By: - Climate DepotJuly 2, 2021 1:12 PM

https://www.dailymail.co.uk/news/article-9747613/Gas-bills-rise-170-year-new-Government-plans-cut-carbon-emissions.html

  • Gas and car bills could soar by hundreds of pounds a year in green revolution 
  • Carbon reduction scheme could increase cost of running car by £100 a year
  • Boris Johnson’s radical new scheme could be launched as early as next year

 

Gas and car bills could soar by hundreds of pounds a year under Boris Johnson’s so-called green revolution as Cabinet ministers draw up radical proposals to cut carbon emissions by 2050.

A government carbon reduction scheme could increase the average cost of running a petrol car by more than £100 a year while the average gas bill could rise by as much as £170 – almost a third.

Ministers are reportedly considering ‘mitigation’ measures to limit the impact on the poorest households – which is likely to mean that the richest households, which use more carbon, will face big increases in their bills.

The Prime Minister will meet Chancellor Rishi Sunak and Business Secretary Kwasi Kwarteng next week to discuss the scheme, which could be launched next year, the Times newspaper reports.

A government carbon reduction scheme could increase the average cost of running a petrol car by more than £100 a year while the average gas bill could rise by as much as £170 – almost a third (stock image)

Gas and car bills could soar by hundreds of pounds a year under Boris Johnson’s so-called green revolution as Cabinet ministers draw up radical proposals to cut carbon emissions by 2050

Cabinet ministers are considering extending carbon pricing to farms, but Environment Secretary George Eustice is resisting the move amid fears it could lead to a food price increase.

The consultation for the carbon emissions trading scheme is expected to begin before the much-anticipated COP26 climate change conference, which is due to be held in Glasgow in November.

The Times reports that the scheme will build on the UK’s emissions trading scheme, which caps the amount of gases that can be emitted by energy-intensive industries, power plants and the aviation sector.

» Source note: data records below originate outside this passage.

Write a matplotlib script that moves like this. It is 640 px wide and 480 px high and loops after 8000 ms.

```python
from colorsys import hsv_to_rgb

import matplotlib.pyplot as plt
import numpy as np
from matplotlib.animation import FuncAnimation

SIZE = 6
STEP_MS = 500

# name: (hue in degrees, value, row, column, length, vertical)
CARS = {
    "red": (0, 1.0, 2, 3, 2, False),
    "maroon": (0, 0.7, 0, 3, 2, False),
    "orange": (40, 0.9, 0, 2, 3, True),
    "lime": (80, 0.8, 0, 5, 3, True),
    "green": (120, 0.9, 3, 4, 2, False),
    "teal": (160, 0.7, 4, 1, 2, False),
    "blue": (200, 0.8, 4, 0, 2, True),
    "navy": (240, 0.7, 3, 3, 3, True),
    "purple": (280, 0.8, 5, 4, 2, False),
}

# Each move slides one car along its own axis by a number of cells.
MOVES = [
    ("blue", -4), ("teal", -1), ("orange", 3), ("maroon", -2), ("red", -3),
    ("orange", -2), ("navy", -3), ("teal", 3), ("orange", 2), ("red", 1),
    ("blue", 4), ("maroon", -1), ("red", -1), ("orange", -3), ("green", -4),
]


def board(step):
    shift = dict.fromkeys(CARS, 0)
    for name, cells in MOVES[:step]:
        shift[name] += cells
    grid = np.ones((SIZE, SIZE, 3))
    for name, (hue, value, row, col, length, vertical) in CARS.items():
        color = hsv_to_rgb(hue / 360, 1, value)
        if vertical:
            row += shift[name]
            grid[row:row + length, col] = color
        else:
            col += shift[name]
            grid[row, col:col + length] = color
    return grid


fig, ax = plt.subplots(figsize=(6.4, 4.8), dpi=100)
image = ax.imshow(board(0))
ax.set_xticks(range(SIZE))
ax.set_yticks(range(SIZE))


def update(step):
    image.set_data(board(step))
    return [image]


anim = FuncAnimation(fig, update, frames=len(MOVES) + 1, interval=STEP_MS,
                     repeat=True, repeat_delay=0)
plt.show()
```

Companies can buy or sell allowances which rise over time, effectively putting a price on carbon dioxide and encouraging decarbonisation. The Government has drawn up plans for an expansion of the scheme to cover emissions caused by heating buildings and transport, including petrol and diesel vehicles.